EXERCISE: Among the entries below, find the lines that hold the word "overflow" and report them.

Data records:
╔══
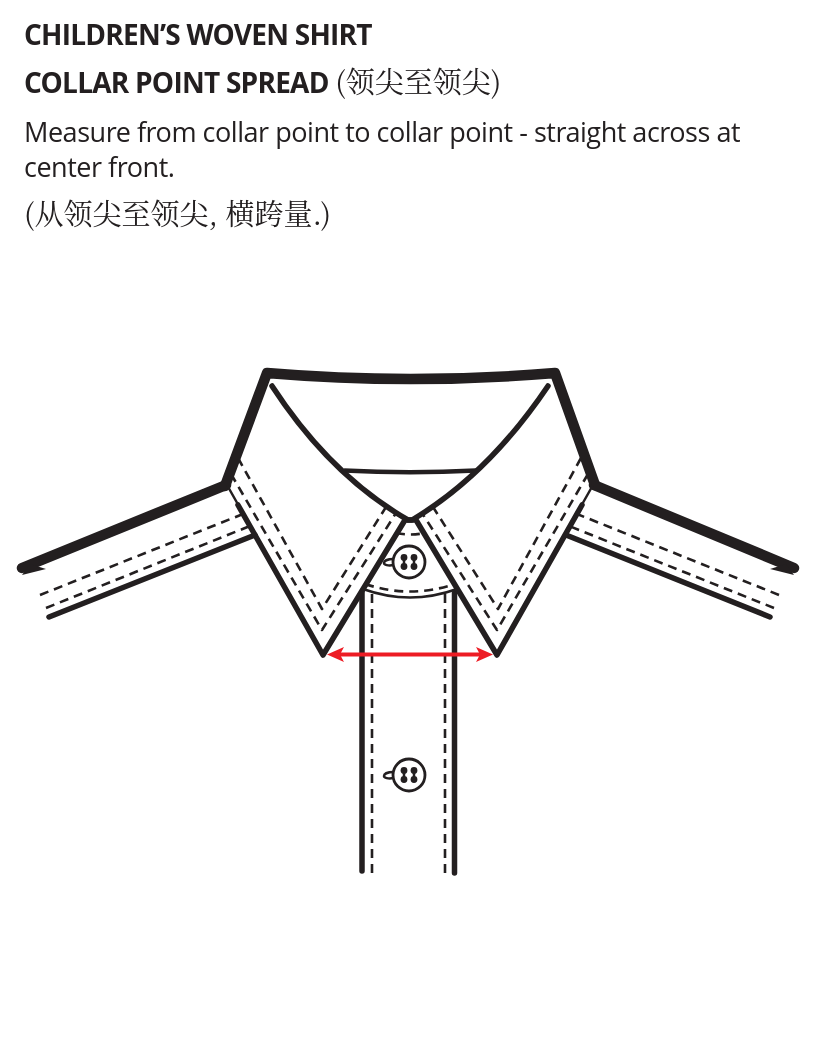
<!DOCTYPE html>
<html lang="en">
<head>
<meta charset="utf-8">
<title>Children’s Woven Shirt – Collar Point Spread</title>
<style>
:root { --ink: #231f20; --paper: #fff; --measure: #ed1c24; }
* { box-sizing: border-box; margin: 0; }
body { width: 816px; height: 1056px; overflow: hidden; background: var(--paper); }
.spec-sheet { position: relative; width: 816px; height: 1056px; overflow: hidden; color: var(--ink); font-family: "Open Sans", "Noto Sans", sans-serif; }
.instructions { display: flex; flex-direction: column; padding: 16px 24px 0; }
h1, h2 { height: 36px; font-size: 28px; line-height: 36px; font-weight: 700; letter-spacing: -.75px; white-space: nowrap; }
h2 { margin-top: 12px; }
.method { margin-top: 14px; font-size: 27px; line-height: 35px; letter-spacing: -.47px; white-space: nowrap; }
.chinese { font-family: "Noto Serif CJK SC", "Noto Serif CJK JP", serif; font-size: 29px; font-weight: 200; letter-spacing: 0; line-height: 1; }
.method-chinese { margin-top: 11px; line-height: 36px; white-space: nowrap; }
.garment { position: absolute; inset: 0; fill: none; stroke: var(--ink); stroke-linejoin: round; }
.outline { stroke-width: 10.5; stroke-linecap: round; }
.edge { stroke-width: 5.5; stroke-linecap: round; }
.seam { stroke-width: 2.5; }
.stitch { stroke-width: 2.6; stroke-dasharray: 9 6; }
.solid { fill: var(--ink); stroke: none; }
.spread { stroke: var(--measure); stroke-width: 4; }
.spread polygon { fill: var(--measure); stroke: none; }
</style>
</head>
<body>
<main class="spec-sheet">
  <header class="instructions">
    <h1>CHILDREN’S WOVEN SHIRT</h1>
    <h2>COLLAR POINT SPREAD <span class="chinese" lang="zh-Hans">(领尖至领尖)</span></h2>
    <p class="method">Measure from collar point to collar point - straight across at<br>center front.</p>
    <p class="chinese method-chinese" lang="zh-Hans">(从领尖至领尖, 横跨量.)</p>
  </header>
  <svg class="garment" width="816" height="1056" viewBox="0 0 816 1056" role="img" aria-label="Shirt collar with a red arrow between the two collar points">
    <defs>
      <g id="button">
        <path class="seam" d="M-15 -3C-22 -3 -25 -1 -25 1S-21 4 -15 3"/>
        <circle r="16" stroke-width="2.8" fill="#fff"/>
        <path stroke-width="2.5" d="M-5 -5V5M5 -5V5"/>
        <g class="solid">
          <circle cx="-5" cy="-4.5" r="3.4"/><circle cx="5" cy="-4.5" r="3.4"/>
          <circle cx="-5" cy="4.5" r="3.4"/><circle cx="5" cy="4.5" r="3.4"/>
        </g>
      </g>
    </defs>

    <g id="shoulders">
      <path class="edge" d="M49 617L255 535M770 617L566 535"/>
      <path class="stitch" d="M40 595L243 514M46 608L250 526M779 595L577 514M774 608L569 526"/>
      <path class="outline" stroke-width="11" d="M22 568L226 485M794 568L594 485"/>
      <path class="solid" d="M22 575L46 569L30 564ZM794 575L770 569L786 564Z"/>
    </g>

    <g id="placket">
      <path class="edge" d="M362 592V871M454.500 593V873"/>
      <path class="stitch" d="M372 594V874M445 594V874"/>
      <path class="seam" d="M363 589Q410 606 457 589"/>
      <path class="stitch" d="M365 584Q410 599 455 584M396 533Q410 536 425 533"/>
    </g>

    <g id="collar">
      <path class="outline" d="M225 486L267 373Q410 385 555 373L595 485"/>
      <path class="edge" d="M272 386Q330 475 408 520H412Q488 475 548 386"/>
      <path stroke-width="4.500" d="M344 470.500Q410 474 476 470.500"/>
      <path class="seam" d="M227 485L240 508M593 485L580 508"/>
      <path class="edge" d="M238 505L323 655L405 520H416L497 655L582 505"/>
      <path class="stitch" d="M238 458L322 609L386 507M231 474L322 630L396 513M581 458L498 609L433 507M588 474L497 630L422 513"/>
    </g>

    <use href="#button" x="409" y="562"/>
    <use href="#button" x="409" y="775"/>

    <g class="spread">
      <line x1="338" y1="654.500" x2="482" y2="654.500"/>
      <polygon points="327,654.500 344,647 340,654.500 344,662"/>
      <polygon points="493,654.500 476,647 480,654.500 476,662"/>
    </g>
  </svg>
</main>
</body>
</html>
╚══
RESULT OF THIS TASK:
body { width: 816px; height: 1056px; overflow: hidden; background: var(--paper); }
.spec-sheet { position: relative; width: 816px; height: 1056px; overflow: hidden; color: var(--ink); font-family: "Open Sans", "Noto Sans", sans-serif; }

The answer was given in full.